The vexed issue of plywood natural biological durability has been variously addressed in EN 636, but with little success. What was not appropriately addressed has at last been recognised and we are endeavouring to put it right.

The current approach of using Use Class (the end-use condition) as a means for the manufacturer to declare/indicate the natural biological durability of plywood (eg EN 636-2) is not only completely illogical (it is not a material property) and misleading but also entirely unsafe. For glue bond, on the other hand, it is entirely logical as it is used as a determining factor for the material property of a glue bond and is what EN 314-Part 2 references for glue bond.

EN 636 is a standard for the manufacture of plywood and not its use. The requirements for glue bond and natural biological durability being two distinct and, in essence, unrelated aspects of the manufacture of plywood, should be addressed in separate clauses. This also, and quite appropriately, will provide the manufacturer with the opportunity to declare an exterior glue bond (marking their plywood EN 636-3), even when using a wood species with lower, including "not durable", natural biological durability. Use of EN 636-1, EN 636-2 and EN 636-3 will be as the reference to glue bond only.

The subsequent use of plywood, either with (enabling plywood to be used in the more onerous Use Classes in the way they have been for many years and particularly plywood manufactured with wood species with high strength but low natural biological durability) or without the application of an appropriate preservative treatment or coating system, is contingent on the designer or specifier knowing the make-up of the plywood. TS 1099 is the guidance document developed to assist designers and specifiers in this regard, but its use relies on the provision, by the plywood manufacturer, of complete and concise details of wood species used. Enter the EUTR.

The forthcoming adoption of the CPR provides the ideal opportunity for the incorporation, into EN 636, of the revised approach and the disassociation of glue bond from natural biological durability.
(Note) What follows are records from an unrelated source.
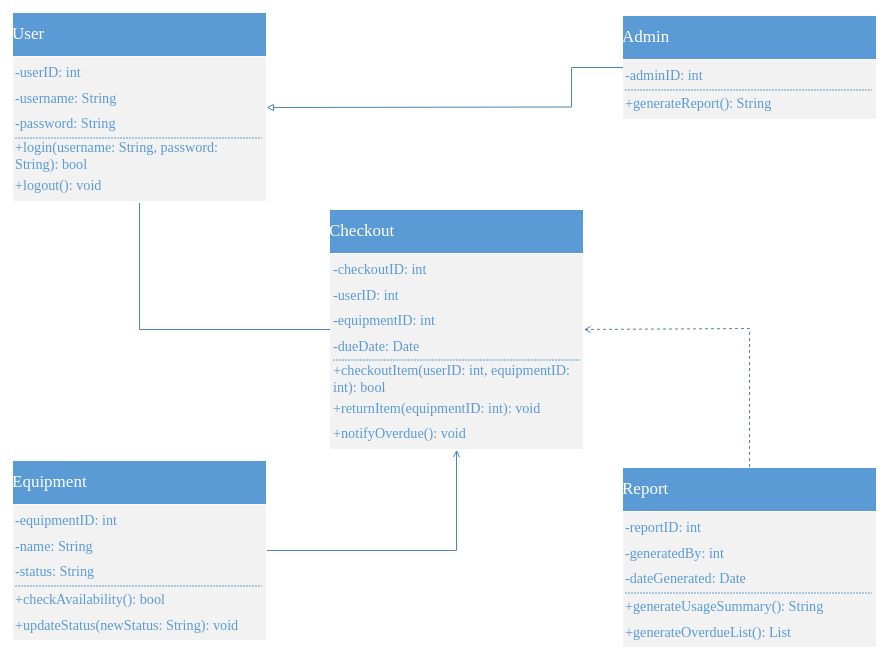
<!DOCTYPE html>
<html lang="en">
<head>
<meta charset="utf-8">
<title>Equipment checkout class diagram</title>
<style>
:root {
  --header: #5b9bd5;
  --body: #f2f2f2;
  --text: #5b9bd5;
  --line: #4a86b8;
  --paper: #ffffff;
}
* { box-sizing: border-box; margin: 0; padding: 0; }
html, body { width: 889px; height: 660px; overflow: hidden; background: var(--paper); }
.diagram {
  position: relative;
  width: 889px;
  height: 660px;
  font-family: "Liberation Serif", "Times New Roman", serif;
}
.connectors { position: absolute; left: 0; top: 0; fill: none; stroke: var(--line); stroke-width: 1; }
.connectors .hollow { fill: var(--paper); }
.connectors .dependency { stroke-dasharray: 3 3; }
.class {
  position: absolute;
  width: 253px;
  display: flex;
  flex-direction: column;
  gap: 1px;
}
.class h2 {
  height: 43px;
  background: var(--header);
  color: var(--paper);
  font-size: 17px;
  font-weight: 400;
  line-height: 41px;
  text-indent: -1px;
}
.members {
  flex: 1;
  padding: 3px 2px 0;
  background: var(--body);
  color: var(--text);
  font-size: 14.2px;
}
.members ul { list-style: none; }
.members li { line-height: 25.5px; }
.members li.wrapped { line-height: 17px; }
.attributes { margin-right: 2px; }
.operations { position: relative; padding-top: 2.5px; }
.divider { position: absolute; left: 0; top: 0; display: block; stroke: var(--header); stroke-dasharray: 2 1; }
.user { left: 13px; top: 13px; height: 188px; }
.admin { left: 623px; top: 16px; height: 103px; }
.checkout { left: 330px; top: 210px; height: 239px; }
.checkout .members { padding-left: 3px; }
.equipment { left: 13px; top: 461px; height: 179px; }
.report { left: 623px; top: 468px; height: 179px; }
</style>
</head>
<body>
<main class="diagram">
  <svg class="connectors" width="889" height="660" viewBox="0 0 889 660" aria-hidden="true">
    <g class="admin-to-user">
      <path d="M623 67.5H571.5V107L273 107.5"/>
      <polygon class="hollow" points="267.5,107.5 273.5,104.5 273.5,110.5"/>
    </g>
    <path class="user-to-checkout" d="M139.5 203V329.5H330"/>
    <g class="equipment-to-checkout">
      <path d="M267 550.5H456.5V451"/>
      <path d="M453.5 457L456.5 451L459.5 457"/>
    </g>
    <g class="report-to-checkout">
      <path class="dependency" d="M749.5 467V328.5L585 329.5"/>
      <path d="M590.5 326.5L585 329.5L590.5 332.5"/>
    </g>
  </svg>

  <section class="class user">
    <h2>User</h2>
    <div class="members">
      <ul class="attributes">
        <li>-userID: int</li>
        <li>-username: String</li>
        <li>-password: String</li>
      </ul>
      <ul class="operations">
        <svg class="divider" width="247" height="2"><line x2="247" y1="1" y2="1"/></svg>
        <li class="wrapped">+login(username: String, password: String): bool</li>
        <li>+logout(): void</li>
      </ul>
    </div>
  </section>

  <section class="class admin">
    <h2>Admin</h2>
    <div class="members">
      <ul class="attributes">
        <li>-adminID: int</li>
      </ul>
      <ul class="operations">
        <svg class="divider" width="247" height="2"><line x2="247" y1="1" y2="1"/></svg>
        <li>+generateReport(): String</li>
      </ul>
    </div>
  </section>

  <section class="class checkout">
    <h2>Checkout</h2>
    <div class="members">
      <ul class="attributes">
        <li>-checkoutID: int</li>
        <li>-userID: int</li>
        <li>-equipmentID: int</li>
        <li>-dueDate: Date</li>
      </ul>
      <ul class="operations">
        <svg class="divider" width="247" height="2"><line x2="247" y1="1" y2="1"/></svg>
        <li class="wrapped">+checkoutItem(userID: int, equipmentID: int): bool</li>
        <li>+returnItem(equipmentID: int): void</li>
        <li>+notifyOverdue(): void</li>
      </ul>
    </div>
  </section>

  <section class="class equipment">
    <h2>Equipment</h2>
    <div class="members">
      <ul class="attributes">
        <li>-equipmentID: int</li>
        <li>-name: String</li>
        <li>-status: String</li>
      </ul>
      <ul class="operations">
        <svg class="divider" width="247" height="2"><line x2="247" y1="1" y2="1"/></svg>
        <li>+checkAvailability(): bool</li>
        <li>+updateStatus(newStatus: String): void</li>
      </ul>
    </div>
  </section>

  <section class="class report">
    <h2>Report</h2>
    <div class="members">
      <ul class="attributes">
        <li>-reportID: int</li>
        <li>-generatedBy: int</li>
        <li>-dateGenerated: Date</li>
      </ul>
      <ul class="operations">
        <svg class="divider" width="247" height="2"><line x2="247" y1="1" y2="1"/></svg>
        <li>+generateUsageSummary(): String</li>
        <li>+generateOverdueList(): List</li>
      </ul>
    </div>
  </section>
</main>
</body>
</html>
Under the CPR, importers and distributors are legally obliged to obtain and pass on the Declaration of Performance with all that new information in it. This will ensure that everyone along the supply chain will be fully conversant with the revised approach in a very short time.

And no bona fide plywood manufacturer can possibly object to any of the above – all of it is to their best advantage. And we will be able, once and for all, to get rid of the ridiculous use of CE2+ as if it were a specification!